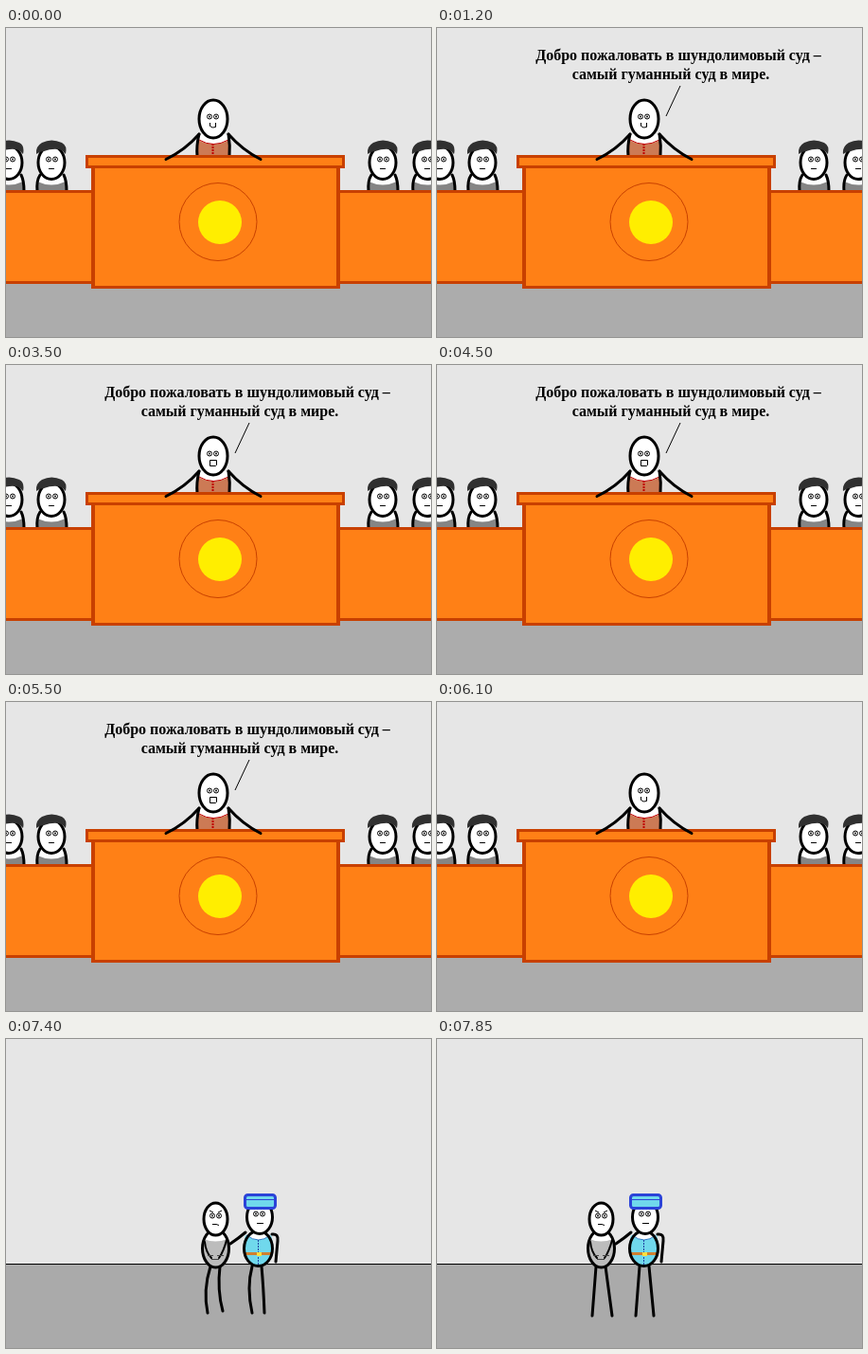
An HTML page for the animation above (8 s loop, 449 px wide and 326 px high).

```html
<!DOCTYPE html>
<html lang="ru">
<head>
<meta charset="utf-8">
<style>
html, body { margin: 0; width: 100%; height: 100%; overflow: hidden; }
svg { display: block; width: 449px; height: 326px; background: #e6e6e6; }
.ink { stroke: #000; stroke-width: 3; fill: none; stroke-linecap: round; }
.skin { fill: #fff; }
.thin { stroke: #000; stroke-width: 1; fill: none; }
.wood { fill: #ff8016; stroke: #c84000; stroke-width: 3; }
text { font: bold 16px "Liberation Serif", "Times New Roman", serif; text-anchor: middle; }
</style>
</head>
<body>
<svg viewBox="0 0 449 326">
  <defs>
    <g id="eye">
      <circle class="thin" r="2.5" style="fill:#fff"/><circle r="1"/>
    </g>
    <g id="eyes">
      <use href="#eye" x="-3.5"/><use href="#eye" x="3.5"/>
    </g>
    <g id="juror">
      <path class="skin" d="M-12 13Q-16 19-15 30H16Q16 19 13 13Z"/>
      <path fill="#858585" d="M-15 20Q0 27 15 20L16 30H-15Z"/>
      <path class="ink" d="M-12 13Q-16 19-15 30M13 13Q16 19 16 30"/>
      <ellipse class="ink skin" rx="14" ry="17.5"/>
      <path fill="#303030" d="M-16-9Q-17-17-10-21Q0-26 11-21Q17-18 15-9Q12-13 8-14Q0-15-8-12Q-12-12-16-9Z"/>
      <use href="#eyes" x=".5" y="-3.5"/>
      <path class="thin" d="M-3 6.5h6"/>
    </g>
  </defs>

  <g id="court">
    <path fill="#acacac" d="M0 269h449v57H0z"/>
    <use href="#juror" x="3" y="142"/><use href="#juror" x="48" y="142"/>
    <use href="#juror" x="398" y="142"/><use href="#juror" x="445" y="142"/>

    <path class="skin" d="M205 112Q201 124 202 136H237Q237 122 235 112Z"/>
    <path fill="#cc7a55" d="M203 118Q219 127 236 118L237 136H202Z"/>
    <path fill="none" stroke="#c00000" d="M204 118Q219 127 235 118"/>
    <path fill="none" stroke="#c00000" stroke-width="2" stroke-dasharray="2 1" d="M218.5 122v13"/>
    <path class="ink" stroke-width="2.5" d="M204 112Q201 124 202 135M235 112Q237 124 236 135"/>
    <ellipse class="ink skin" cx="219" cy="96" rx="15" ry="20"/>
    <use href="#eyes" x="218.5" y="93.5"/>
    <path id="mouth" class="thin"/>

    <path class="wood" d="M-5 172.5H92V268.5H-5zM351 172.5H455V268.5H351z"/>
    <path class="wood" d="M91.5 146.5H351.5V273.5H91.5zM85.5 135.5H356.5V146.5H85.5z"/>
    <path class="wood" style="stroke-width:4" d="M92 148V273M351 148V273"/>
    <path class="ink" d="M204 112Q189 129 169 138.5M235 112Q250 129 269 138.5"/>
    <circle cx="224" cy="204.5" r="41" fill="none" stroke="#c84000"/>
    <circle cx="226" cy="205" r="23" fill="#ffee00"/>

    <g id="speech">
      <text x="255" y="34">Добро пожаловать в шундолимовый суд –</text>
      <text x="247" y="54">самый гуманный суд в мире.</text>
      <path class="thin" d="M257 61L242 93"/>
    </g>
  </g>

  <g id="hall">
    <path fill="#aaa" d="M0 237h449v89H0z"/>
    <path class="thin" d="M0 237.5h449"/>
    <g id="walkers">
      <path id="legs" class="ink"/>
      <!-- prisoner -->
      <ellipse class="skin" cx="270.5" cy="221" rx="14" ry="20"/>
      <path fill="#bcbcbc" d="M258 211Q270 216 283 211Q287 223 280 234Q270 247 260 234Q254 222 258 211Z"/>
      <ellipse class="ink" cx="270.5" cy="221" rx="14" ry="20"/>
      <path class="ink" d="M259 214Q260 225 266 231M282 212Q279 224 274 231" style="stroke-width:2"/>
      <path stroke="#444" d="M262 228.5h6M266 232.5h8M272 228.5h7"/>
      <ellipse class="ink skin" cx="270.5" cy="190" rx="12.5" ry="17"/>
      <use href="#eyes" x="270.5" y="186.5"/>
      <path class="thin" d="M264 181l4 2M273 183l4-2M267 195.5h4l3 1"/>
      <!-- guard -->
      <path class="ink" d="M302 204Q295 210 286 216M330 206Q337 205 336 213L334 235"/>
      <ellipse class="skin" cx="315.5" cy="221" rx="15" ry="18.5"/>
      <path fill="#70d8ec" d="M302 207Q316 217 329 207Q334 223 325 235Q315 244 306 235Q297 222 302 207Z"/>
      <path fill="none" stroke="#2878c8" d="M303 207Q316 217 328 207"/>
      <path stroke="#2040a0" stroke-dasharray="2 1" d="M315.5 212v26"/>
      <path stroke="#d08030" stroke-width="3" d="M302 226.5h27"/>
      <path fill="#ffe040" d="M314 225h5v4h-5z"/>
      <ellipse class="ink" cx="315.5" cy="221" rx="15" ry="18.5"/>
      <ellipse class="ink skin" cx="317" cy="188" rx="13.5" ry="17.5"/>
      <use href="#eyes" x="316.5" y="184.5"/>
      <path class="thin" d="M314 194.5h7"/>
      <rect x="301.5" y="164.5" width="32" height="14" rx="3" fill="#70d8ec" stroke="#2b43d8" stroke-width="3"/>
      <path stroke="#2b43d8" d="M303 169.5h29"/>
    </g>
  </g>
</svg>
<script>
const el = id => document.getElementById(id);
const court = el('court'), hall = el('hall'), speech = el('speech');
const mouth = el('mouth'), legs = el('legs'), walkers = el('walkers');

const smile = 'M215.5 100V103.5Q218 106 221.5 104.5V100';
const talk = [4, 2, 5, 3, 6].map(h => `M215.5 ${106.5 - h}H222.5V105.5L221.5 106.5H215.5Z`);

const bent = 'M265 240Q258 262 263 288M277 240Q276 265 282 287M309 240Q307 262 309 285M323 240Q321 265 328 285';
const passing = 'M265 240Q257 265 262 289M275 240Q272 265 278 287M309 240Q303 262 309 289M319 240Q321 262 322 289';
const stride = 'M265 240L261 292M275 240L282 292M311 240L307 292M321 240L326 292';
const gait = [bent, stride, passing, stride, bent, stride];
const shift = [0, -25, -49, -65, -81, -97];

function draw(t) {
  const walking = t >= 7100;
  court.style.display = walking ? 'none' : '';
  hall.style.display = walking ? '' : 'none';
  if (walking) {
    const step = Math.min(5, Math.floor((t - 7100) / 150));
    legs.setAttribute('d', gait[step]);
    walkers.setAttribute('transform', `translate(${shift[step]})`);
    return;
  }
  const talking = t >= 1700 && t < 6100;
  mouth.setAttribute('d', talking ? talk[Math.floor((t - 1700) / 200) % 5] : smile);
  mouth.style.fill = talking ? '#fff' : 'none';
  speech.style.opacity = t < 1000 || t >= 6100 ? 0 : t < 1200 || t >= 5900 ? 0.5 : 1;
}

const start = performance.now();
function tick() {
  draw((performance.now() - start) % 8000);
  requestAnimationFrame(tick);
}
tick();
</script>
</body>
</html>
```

--

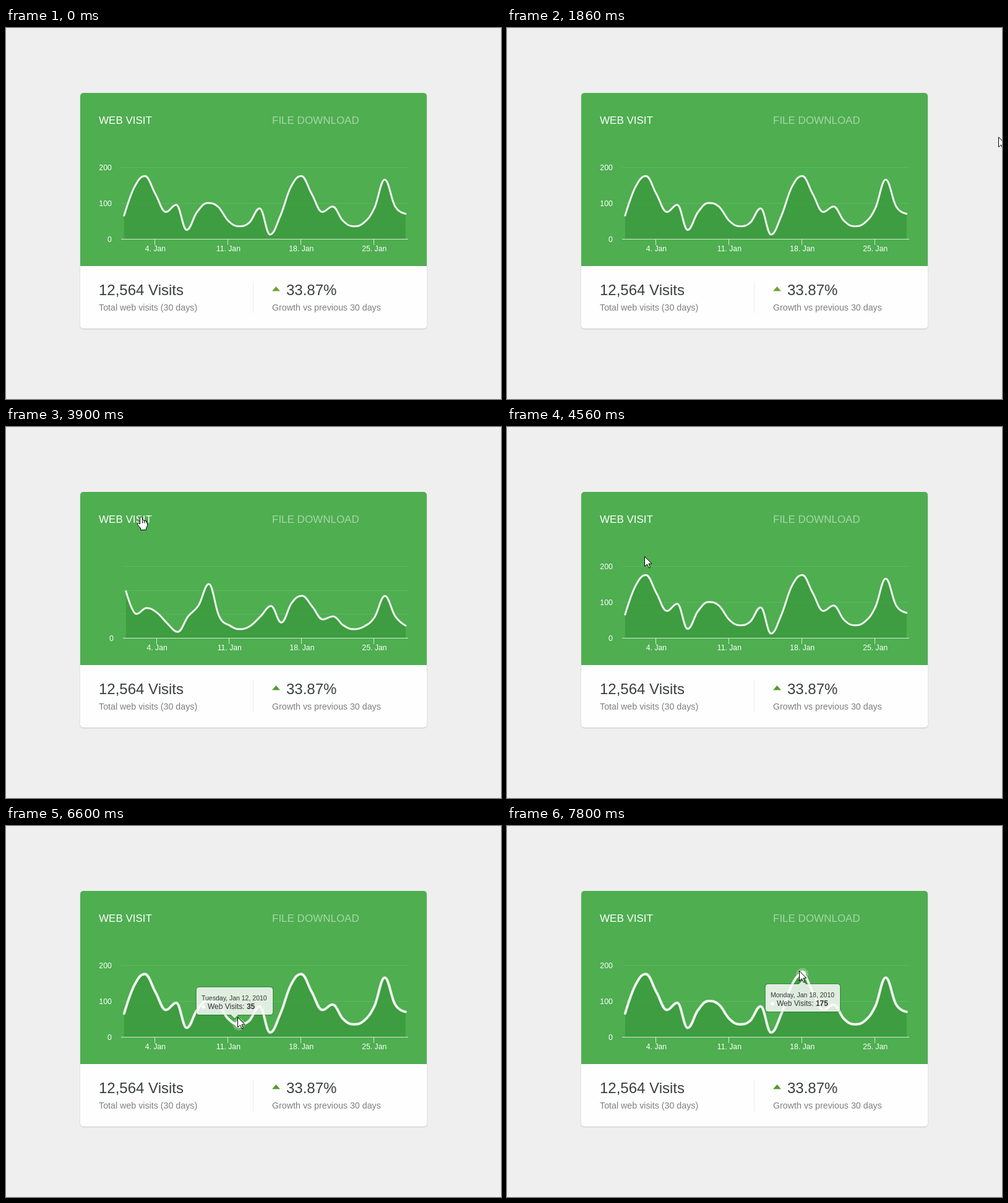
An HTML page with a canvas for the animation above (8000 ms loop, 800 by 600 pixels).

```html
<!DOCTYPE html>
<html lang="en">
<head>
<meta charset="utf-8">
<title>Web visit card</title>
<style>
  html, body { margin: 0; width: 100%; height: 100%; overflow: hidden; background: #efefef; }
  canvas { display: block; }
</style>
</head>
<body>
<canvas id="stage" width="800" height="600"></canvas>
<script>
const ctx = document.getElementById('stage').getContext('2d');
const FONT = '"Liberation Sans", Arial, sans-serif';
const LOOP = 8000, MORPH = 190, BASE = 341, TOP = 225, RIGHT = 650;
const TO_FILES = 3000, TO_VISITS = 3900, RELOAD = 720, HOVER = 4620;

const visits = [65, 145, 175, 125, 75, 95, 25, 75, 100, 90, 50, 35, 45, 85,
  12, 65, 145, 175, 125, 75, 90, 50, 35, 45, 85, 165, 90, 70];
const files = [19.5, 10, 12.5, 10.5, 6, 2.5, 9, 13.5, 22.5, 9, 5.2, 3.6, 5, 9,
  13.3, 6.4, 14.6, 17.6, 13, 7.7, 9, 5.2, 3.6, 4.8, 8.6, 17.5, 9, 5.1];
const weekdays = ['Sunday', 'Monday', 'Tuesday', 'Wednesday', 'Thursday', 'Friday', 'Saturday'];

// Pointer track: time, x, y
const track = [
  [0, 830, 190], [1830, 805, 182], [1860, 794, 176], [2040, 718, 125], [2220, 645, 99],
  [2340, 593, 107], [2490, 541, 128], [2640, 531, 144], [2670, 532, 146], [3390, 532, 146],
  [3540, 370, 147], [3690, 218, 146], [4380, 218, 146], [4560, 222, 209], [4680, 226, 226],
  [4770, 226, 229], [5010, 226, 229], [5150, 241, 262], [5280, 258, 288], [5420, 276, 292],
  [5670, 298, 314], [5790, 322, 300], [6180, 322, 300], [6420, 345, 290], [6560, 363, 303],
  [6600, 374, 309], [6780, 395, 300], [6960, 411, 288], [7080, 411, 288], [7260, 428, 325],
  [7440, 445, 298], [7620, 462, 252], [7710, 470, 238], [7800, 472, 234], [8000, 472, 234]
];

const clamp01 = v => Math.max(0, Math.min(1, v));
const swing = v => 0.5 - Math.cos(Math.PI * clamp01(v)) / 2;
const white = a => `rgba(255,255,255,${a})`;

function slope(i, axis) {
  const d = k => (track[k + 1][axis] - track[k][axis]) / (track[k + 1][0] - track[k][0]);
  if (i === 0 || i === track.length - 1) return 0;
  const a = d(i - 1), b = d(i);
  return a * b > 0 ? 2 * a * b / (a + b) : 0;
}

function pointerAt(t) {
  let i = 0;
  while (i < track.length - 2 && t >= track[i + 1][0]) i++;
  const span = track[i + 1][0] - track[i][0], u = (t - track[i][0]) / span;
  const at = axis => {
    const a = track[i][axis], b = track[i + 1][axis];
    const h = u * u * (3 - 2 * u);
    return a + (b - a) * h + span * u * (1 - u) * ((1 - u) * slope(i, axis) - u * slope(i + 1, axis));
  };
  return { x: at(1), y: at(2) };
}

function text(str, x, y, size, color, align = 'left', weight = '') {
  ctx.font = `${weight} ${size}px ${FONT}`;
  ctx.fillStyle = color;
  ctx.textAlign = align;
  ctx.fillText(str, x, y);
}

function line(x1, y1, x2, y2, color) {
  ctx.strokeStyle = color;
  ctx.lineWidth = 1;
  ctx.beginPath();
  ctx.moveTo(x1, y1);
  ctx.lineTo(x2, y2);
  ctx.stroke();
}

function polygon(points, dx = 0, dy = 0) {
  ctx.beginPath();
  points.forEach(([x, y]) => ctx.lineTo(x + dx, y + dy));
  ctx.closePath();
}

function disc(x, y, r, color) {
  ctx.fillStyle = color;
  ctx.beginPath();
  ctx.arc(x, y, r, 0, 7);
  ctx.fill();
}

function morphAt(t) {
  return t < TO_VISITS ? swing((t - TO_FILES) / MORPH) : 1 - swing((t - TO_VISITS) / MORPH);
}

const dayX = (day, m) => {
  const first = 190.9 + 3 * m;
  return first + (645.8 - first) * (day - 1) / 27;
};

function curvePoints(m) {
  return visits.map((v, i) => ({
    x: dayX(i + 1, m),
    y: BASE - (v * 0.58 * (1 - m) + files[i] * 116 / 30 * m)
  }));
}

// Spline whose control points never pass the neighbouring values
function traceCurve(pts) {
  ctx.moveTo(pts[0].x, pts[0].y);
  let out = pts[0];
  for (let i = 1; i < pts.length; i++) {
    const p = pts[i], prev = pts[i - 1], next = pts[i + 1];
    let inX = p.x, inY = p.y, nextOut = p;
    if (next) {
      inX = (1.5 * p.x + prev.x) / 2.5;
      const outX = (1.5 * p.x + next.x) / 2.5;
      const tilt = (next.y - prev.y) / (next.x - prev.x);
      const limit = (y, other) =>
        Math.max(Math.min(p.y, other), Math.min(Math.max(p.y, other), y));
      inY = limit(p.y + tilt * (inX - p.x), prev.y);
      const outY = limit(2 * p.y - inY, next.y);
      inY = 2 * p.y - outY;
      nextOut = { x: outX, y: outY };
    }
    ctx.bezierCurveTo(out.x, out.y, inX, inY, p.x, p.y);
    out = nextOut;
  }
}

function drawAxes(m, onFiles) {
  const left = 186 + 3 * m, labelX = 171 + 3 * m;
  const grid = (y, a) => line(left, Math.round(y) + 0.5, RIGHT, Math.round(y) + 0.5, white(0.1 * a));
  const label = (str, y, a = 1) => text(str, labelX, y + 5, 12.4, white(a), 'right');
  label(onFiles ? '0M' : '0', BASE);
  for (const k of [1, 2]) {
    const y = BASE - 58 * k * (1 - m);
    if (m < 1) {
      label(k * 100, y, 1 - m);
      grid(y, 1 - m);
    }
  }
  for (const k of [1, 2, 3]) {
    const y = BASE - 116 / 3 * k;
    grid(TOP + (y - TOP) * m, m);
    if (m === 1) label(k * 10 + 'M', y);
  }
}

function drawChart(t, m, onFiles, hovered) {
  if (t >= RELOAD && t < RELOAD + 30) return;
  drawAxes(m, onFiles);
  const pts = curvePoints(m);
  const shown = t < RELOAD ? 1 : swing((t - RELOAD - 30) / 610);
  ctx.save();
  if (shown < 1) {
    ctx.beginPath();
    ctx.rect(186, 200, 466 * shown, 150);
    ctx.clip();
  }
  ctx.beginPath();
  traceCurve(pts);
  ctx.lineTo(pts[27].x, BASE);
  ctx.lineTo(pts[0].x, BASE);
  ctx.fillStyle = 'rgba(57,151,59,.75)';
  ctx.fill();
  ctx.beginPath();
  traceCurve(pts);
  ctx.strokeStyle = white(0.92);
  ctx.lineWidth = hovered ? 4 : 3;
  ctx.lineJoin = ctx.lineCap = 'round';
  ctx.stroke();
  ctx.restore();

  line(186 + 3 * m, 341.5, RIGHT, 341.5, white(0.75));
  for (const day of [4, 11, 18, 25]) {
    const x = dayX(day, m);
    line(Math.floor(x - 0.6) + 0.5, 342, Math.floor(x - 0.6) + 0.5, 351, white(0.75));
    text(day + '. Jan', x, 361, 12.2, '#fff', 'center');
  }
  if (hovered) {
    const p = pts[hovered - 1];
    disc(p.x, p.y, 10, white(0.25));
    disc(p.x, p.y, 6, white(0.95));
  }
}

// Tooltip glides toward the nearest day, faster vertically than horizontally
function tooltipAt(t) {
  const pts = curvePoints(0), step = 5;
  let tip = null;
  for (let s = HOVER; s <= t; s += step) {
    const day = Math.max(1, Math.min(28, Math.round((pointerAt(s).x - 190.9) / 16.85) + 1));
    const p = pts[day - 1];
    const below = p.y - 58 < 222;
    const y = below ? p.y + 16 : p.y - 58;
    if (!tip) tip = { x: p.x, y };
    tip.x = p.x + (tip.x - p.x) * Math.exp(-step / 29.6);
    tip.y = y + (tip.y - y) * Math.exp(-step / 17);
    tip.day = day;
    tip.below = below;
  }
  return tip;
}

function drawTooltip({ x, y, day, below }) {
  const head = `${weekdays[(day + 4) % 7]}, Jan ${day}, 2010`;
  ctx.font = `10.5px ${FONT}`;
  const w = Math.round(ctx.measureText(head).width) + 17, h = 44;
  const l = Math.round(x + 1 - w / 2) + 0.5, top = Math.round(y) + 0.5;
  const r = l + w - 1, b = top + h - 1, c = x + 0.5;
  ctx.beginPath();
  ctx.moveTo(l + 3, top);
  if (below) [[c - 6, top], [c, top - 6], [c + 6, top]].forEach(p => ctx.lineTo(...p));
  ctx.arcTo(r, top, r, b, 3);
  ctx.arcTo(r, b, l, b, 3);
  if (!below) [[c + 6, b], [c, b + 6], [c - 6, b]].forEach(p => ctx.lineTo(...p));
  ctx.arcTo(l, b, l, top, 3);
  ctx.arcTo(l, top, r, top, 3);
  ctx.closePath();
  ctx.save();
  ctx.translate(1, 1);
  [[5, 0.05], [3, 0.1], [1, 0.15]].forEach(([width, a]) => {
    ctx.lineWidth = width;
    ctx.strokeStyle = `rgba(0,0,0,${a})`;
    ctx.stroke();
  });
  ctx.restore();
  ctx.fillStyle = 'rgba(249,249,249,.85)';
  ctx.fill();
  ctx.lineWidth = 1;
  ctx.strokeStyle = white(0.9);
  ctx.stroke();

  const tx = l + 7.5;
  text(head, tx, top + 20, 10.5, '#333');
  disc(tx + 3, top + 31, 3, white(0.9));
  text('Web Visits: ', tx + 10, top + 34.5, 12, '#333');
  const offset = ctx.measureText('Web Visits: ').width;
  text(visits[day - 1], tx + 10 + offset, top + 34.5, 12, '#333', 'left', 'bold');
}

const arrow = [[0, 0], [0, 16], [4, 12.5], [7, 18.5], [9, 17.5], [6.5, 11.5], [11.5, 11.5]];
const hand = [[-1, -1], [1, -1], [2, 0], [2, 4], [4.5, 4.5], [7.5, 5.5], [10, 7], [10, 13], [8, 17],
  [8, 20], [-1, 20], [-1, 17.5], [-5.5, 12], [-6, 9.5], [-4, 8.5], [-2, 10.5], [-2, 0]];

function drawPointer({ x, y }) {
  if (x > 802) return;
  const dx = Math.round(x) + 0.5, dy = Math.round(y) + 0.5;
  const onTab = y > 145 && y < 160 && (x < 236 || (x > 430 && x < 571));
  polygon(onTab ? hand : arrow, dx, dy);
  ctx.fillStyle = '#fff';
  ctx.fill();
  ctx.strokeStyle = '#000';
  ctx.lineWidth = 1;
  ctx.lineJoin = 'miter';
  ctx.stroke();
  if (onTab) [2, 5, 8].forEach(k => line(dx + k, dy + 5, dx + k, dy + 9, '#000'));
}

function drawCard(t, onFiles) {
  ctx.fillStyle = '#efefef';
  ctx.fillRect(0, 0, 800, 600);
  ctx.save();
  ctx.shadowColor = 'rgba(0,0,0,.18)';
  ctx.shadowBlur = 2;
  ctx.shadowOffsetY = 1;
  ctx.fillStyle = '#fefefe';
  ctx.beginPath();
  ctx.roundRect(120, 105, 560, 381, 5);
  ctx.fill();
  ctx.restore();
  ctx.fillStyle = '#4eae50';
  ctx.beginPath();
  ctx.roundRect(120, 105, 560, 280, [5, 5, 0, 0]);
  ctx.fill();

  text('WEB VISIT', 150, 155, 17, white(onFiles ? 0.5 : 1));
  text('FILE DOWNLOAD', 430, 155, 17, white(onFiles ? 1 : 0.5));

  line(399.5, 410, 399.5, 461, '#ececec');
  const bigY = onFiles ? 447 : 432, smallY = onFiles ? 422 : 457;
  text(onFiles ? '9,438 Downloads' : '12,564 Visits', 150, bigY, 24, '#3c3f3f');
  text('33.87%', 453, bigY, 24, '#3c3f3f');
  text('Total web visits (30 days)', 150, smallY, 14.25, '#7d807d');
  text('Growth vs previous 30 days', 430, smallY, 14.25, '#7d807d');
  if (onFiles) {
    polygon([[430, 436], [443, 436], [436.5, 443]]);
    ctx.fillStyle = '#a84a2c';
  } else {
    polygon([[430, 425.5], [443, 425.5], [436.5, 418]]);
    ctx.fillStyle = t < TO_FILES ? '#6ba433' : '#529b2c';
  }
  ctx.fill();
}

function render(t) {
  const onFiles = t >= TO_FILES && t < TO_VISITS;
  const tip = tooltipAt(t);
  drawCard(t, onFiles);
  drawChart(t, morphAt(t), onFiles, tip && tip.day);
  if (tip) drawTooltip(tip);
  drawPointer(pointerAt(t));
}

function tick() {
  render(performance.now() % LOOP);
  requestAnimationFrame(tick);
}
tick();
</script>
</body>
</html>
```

ACTION ITEM. Please copy each line from the material above in which the string "none" appears.

SOLUTION TO THE PROBLEM.
.ink { stroke: #000; stroke-width: 3; fill: none; stroke-linecap: round; }
.thin { stroke: #000; stroke-width: 1; fill: none; }
    <path fill="none" stroke="#c00000" d="M204 118Q219 127 235 118"/>
    <path fill="none" stroke="#c00000" stroke-width="2" stroke-dasharray="2 1" d="M218.5 122v13"/>
    <circle cx="224" cy="204.5" r="41" fill="none" stroke="#c84000"/>
      <path fill="none" stroke="#2878c8" d="M303 207Q316 217 328 207"/>
  court.style.display = walking ? 'none' : '';
  hall.style.display = walking ? '' : 'none';
  mouth.style.fill = talking ? '#fff' : 'none';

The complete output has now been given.